PREVIOUS RESEARCH on cutaneous lupus erythematosus lesions has been directed at examining the relationship between the scarring lesions of discoid lupus erythematosus (DLE) and systemic lupus erythematosus (SLE) and the pathogenesis of the lesions of cutaneous lupus erythematosus.
The lesions of DLE generally occur as scarring isolated cutaneous lesions in the absence of systemic features. However, studies of large populations of patients with SLE indicate that approximately 15% to 20% of patients with SLE (satisfying the American College of Rheumatology criteria for SLE) also possess discoid lupus lesions.1 In addition, it has been recognized that over time approximately 5% to 10% of patients with DLE will develop clinical features that satisfy the American College of Rheumatology diagnosis of SLE.
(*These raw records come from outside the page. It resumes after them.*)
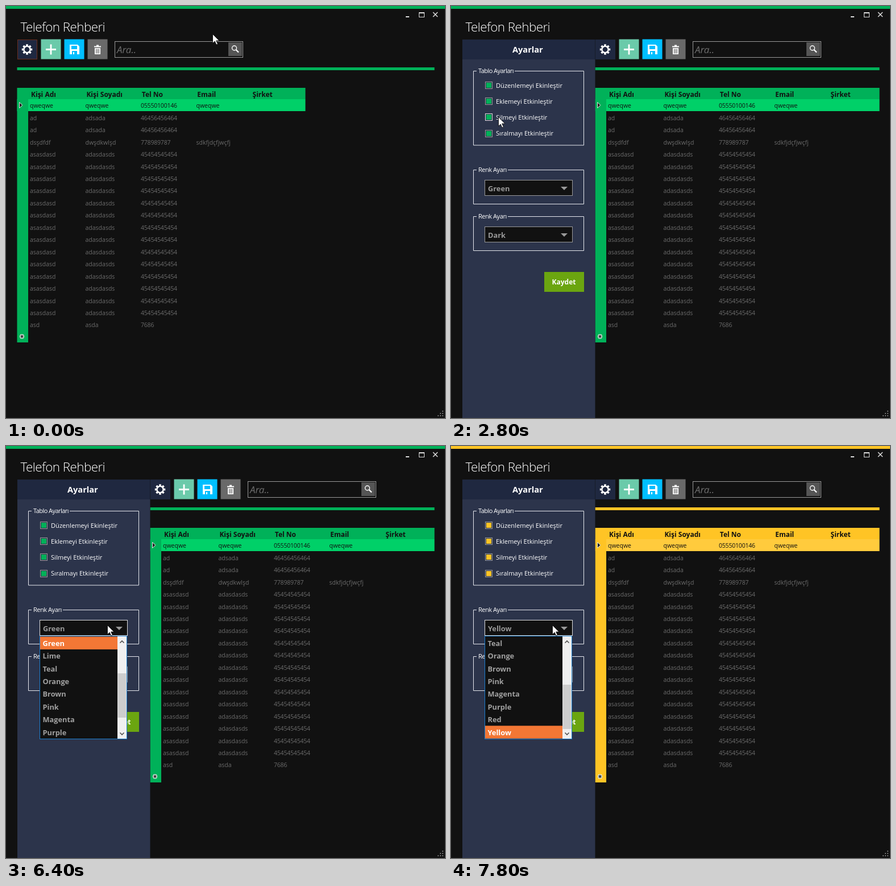
Animation of 772 by 725 pixels, one loop 8000 ms. Source, as an HTML page:

```html
<!DOCTYPE html>
<html lang="tr">
<head>
<meta charset="utf-8">
<title>Telefon Rehberi</title>
<style>
html, body { margin: 0; width: 100%; height: 100%; overflow: hidden; background: #111; }
svg { display: block; }
text { font-family: "Open Sans", "Noto Sans", sans-serif; white-space: pre; }
</style>
</head>
<body>
<svg id="stage" width="772" height="725" viewBox="0 0 772 725"></svg>
<script>
const LOOP = 8000, TICK = 200, OPEN = 234;
const stage = document.getElementById('stage');

// name, accent, selected row
const styles = [
  ['Green', '#00b159', '#00d068'], ['Lime', '#8ebc00', '#a6db00'],
  ['Teal', '#00aaad', '#00c9cd'], ['Orange', '#f37735', '#f58b52'],
  ['Brown', '#a55100', '#c46000'], ['Pink', '#e771bd', '#ea7cc3'],
  ['Magenta', '#ff0094', '#ff2fa7'], ['Purple', '#7c4199', '#934db5'],
  ['Red', '#d11141', '#ec1f52'], ['Yellow', '#ffc425', '#ffcb3d']
];
const heads = ['Kişi Adı', 'Kişi Soyadı', 'Tel No', 'Email', 'Şirket'];
const people = [
  ['qweqwe', 'qweqwe', '05550100146', 'qweqwe'],
  ['ad', 'adsada', '46456456464'],
  ['ad', 'adsada', '46456456464'],
  ['dsşdfdf', 'dwşdkwlşd', '778989787', 'sdkfjdçfjwçfj'],
  ...Array(14).fill(['asasdasd', 'adasdasds', '45454545454']),
  ['asd', 'asda', '7686']
];
// label, time switched off, time switched on
const checks = [
  ['Düzenlemeyi Ekinleştir', 4600, 5000], ['Eklemeyi Etkinleştir', 4200, 5200],
  ['Silmeyi Etkinleştir', 3800, 5400], ['Sıralmayı Etkinleştir', 3400, 5600]
];
// time, x, y
const pointer = [
  [0, 363, 49], [400, 230, 62], [800, 90, 76], [1100, 38, 78], [1400, 39, 77],
  [1800, 109, 55], [2200, 125, 100], [2600, 90, 180], [2800, 83, 195],
  [3100, 68, 223], [3400, 68, 223], [3800, 68, 195], [4200, 68, 167],
  [4600, 70, 139], [5000, 70, 139], [5200, 69, 167], [5400, 68, 195],
  [5600, 68, 223], [6100, 178, 315], [8000, 178, 315]
];

const rect = (x, y, w, h, fill, more = '') =>
  `<rect x="${x}" y="${y}" width="${w}" height="${h}" fill="${fill}" ${more}/>`;
const frame = (x, y, w, h, stroke, fill = 'none') =>
  rect(x + .5, y + .5, w - 1, h - 1, fill, `stroke="${stroke}"`);
const path = (d, fill, more = '') => `<path d="${d}" fill="${fill}" ${more}/>`;
const line = (d, stroke, w = 1) => path(d, 'none', `stroke="${stroke}" stroke-width="${w}"`);
const text = (x, y, s, size, fill, weight = 400, more = '') =>
  `<text x="${x}" y="${y}" font-size="${size}" fill="${fill}" font-weight="${weight}" ${more}>${s}</text>`;
const shift = (x, y, s) => `<g transform="translate(${x} ${y})">${s}</g>`;

function pointerAt(t) {
  const i = pointer.findIndex(p => p[0] > t);
  const [a, b] = [pointer[i - 1], pointer[i]];
  const k = (t - a[0]) / (b[0] - a[0]);
  return [1, 2].map(j => Math.round(a[j] + (b[j] - a[j]) * k));
}

function windowBar(accent) {
  let s = rect(0, 0, 772, 5, accent);
  s += text(25.5, 45, 'Telefon Rehberi', 22.4, '#fff', 300, 'letter-spacing="-.55"');
  s += rect(703, 18, 6, 2, '#ddd') + frame(726, 11, 10, 9, '#ddd') + rect(726, 11, 10, 2, '#ddd');
  s += line('M751 11l8 8m0-8l-8 8', '#ddd', 1.5);
  for (let i = 0; i < 3; i++)
    for (let j = 0; j <= i; j++) s += rect(767 - j * 4, 712 + i * 4, 2, 2, '#6d6d6d');
  return s;
}

function gear() {
  let s = '<circle r="5.6" fill="none" stroke="#fff" stroke-width="2.4"/>';
  for (let a = 0; a < 360; a += 45) s += rect(-1.8, -9.2, 3.6, 3.6, '#fff', `transform="rotate(${a})"`);
  return s;
}

function toolbar(closed) {
  let s = rect(20, 59, 35, 35, '#1f2840');
  if (closed) s += frame(20, 59, 35, 35, '#6b2d1f');
  s += shift(37, 76.5, gear());
  s += rect(61.5, 58.5, 35, 35, '#6bcaaa') + line('M70 76.5h18m-9-9v18', '#fff', 2.8);
  s += rect(102.5, 58.5, 35, 35, '#00bfff');
  s += path('M112 68h14l3 3v14h-17zM115 70v6h10v-6zM116 79v6h2v-4h2v4h5v-6z', '#fff', 'fill-rule="evenodd"');
  s += rect(143.5, 58.5, 35, 35, '#696969');
  s += path('M155 70.5h4v-2h4v2h4v2h-12zM156 74h10v11h-10zM158 75.5v8h1.2v-8zM160.4 75.5v8h1.2v-8zM162.8 75.5v8h1.2v-8z',
    '#fff', 'fill-rule="evenodd"');
  s += frame(191, 62, 226, 29, '#999') + rect(391, 64, 24, 24, '#555');
  s += text(195, 83, 'Ara..', 17, '#6d6d6d', 400, 'font-style="italic"');
  s += '<circle cx="401.5" cy="74" r="4" fill="none" stroke="#fff" stroke-width="1.4"/>';
  return s + line('M404.5 77l4.5 4.5', '#fff', 2.2);
}

function grid(accent, row, canAdd) {
  let s = rect(19.5, 144, 507, 20, accent) + rect(19.5, 164, 507, 21, row);
  s += rect(19.5, 164, 19.5, canAdd ? 428 : 407, accent);
  heads.forEach((h, i) => s += text(44 + i * 97.4, 159.5, h, 12, '#111', 700));
  people.forEach((p, i) => p.forEach((v, j) =>
    s += text(42 + j * 97.5, 179.3 + i * 21.45, v, 10.5, i ? '#6b6b6b' : '#111', 400,
      j === 2 ? 'letter-spacing="-.2"' : '')));
  s += path('M23.5 169.5v10l5.5-5z', '#222', 'stroke="#e4e4e4"');
  if (canAdd) {
    s += '<circle cx="28" cy="581.5" r="4" fill="#e8f0ea"/>';
    s += line('M28 578.5v6m-2.7-4.5l5.4 3m0-3l-5.4 3', '#222', 1.3);
  }
  return s;
}

function group(y, h, title, gap, spacing) {
  return line(`M45 ${y + .5}H39.5v${h}H233.5V${y + .5}H${gap}`, '#e6e8ee') +
    text(48, y + 4, title, 11, '#fff', 400, `letter-spacing="${spacing}"`);
}

function combo(y, value, border = '#999') {
  return frame(59, y, 155, 28, border, '#111') + text(65, y + 19.5, value, 12.8, '#999', 700) +
    path(`M193 ${y + 12}h12l-6 6z`, '#999');
}

function panel(t, dx, accent, name, px, py) {
  let s = rect(20, 94, 234, 631, '#2c344b') + rect(20, 59, 234, 35, '#1f2840');
  s += text(108, 82, 'Ayarlar', 14.6, '#fff', 700);
  s += group(114, 130.5, 'Tablo Ayarları', 112, -.55);
  checks.forEach(([label, off, on], i) => {
    const y = 133 + i * 28.2;
    const hover = dx === OPEN && px > 60 && px < 200 && Math.abs(py - y - 6) < 10;
    s += frame(60, Math.round(y), 13, 13, hover ? '#e0e0e0' : '#999');
    if (i === 0 && t === off) {
      s += rect(62, 135, 9, 9, '#17699e') + frame(75, 131, 138, 16, '#1c2336');
    } else if (t < off || t >= on) {
      s += rect(62, Math.round(y) + 2, 9, 9, accent);
    }
    s += text(79, y + 10.5, label, 11.1, '#fff');
  });
  const listOpen = t >= 6200;
  if (dx === OPEN) s += group(288, 60, 'Renk Ayarı', 100, -.45);
  s += combo(306, name, listOpen ? '#ddd' : '#999');
  s += group(370, 60, 'Renk Ayarı', 100, -.45) + combo(388, 'Dark');
  s += rect(164, 468, 70, 35, '#6ba510') + text(177.5, 489.5, 'Kaydet', 12, '#fff', 700);
  return s;
}

function dropList(index) {
  const top = Math.max(0, index - 7);
  let s = frame(59, 334, 154, 182, '#1c7fd0', '#111');
  styles.slice(top, top + 8).forEach(([name], i) => {
    const y = 335.5 + i * 22.4, on = top + i === index;
    if (on) s += rect(60, y, 136, 22.4, '#f37735');
    s += text(64.5, y + 16.3, name, 12.8, on ? '#fff' : '#a0a0a0', 700);
  });
  s += rect(196, 335, 16, 180, '#f0f0f0') + rect(196.5, 400 + top * 10, 15, 78, '#cdcdcd');
  return s + line('M200.5 346.5l3.5-3.5 3.5 3.5M200.5 504.5l3.5 3.5 3.5-3.5', '#505050', 1.6);
}

function draw(t) {
  const dx = Math.min(OPEN, Math.max(0, (t - 1300) * .339));
  const index = Math.max(0, Math.floor((t - 6400) / 155));
  const [name, accent, row] = styles[index];
  const [px, py] = pointerAt(t);
  const canAdd = t < checks[1][1] || t >= checks[1][2];
  let s = rect(0, 0, 772, 725, '#111') + windowBar(accent);
  s += rect(19.5 + dx, 108, 734 - dx, 5, accent);
  s += `<svg width="753.5" height="725">${shift(dx, 0, grid(accent, row, canAdd))}</svg>`;
  s += shift(dx, 0, toolbar(dx === 0));
  if (dx > 0) {
    const body = panel(t, dx, accent, name, px, py);
    s += `<svg x="19.5" width="${dx}" height="725">${shift(dx - OPEN - 19.5, 0, body)}</svg>`;
  }
  if (t >= 6200) s += dropList(index);
  s += shift(px, py, path('M.5.5v16l3.7-3.5 2.7 6 2.5-1.1-2.7-5.9h5.2z', '#fff', 'stroke="#111" stroke-width=".9"'));
  stage.innerHTML = s;
}

let last = -1;
function tick(now) {
  const t = Math.floor(now % LOOP / TICK) * TICK;
  if (t !== last) draw(last = t);
  requestAnimationFrame(tick);
}
draw(0);
requestAnimationFrame(tick);
</script>
</body>
</html>
```
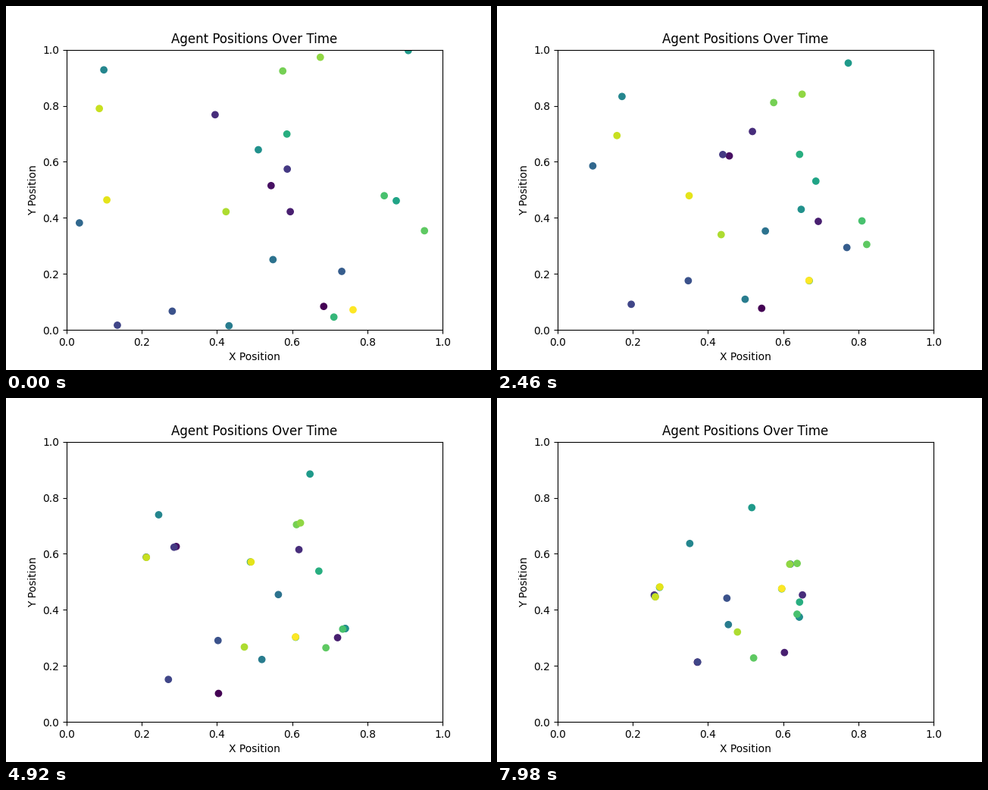
Recreate the animation shown at these times as a matplotlib script. Size 640 px wide and 480 px high, loop 8 s.

```python
import numpy as np
import matplotlib.pyplot as plt
from matplotlib.animation import FuncAnimation

HOLD_MS, TICK_MS, LOOP_MS = 60, 20, 8000
SUBSTEPS = 3

# The only data: start x, start y, speed (1e-5 per shown step), agent chased
AGENTS = np.array([
    (.684, .084, 345, 5), (.544, .515, 410, 4), (.595, .422, 256, 18),
    (.395, .768, 335, 15), (.587, .574, 382, 22), (.135, .017, 235, 21),
    (.281, .067, 311, 13), (.732, .209, 227, 17), (.034, .382, 520, 22),
    (.549, .251, 249, 19), (.432, .015, 284, 14), (.099, .928, 291, 24),
    (.510, .643, 620, 7), (.909, .997, 349, 22), (.877, .461, 494, 22),
    (.586, .699, 227, 18), (.711, .046, 450, 24), (.845, .479, 237, 24),
    (.952, .354, 338, 5), (.575, .924, 277, 12), (.675, .973, 327, 9),
    (.424, .422, 202, 10), (.087, .790, 292, 0), (.107, .464, 594, 14),
    (.762, .072, 343, 9),
])
start = AGENTS[:, :2]
stride = AGENTS[:, 2] * 1e-5 / SUBSTEPS
chased = AGENTS[:, 3].astype(int)


def advance(pos):
    """Move all agents straight at the ones they chase, never past them."""
    for _ in range(SUBSTEPS):
        gap = pos[chased] - pos
        dist = np.hypot(*gap.T)
        share = np.minimum(stride / np.maximum(dist, 1e-12), 1)
        pos = pos + gap * share[:, None]
    return pos


path = [start]
for _ in range(LOOP_MS // HOLD_MS):
    path.append(advance(path[-1]))

fig, ax = plt.subplots(figsize=(6.4, 4.8), dpi=100)
ax.set(xlim=(0, 1), ylim=(0, 1), xlabel="X Position", ylabel="Y Position",
       title="Agent Positions Over Time")
dots = ax.scatter(*start.T, c=np.arange(len(start)), cmap="viridis")


def update(tick):
    dots.set_offsets(path[tick * TICK_MS // HOLD_MS])
    return (dots,)


anim = FuncAnimation(fig, update, frames=LOOP_MS // TICK_MS,
                     interval=TICK_MS, repeat=True, repeat_delay=0)
plt.show()
```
Previous studies by Kulick et al2 have indicated that approximately 25% of patients with DLE possess anti—single-stranded DNA antibodies of the IgM isotype. Furthermore, Callen et al3 have
Provost TT. The Relationship Between Discoid and Systemic Lupus Erythematosus. Arch Dermatol. 1994;130(10):1308-1310. doi:10.1001/archderm.1994.01690100092016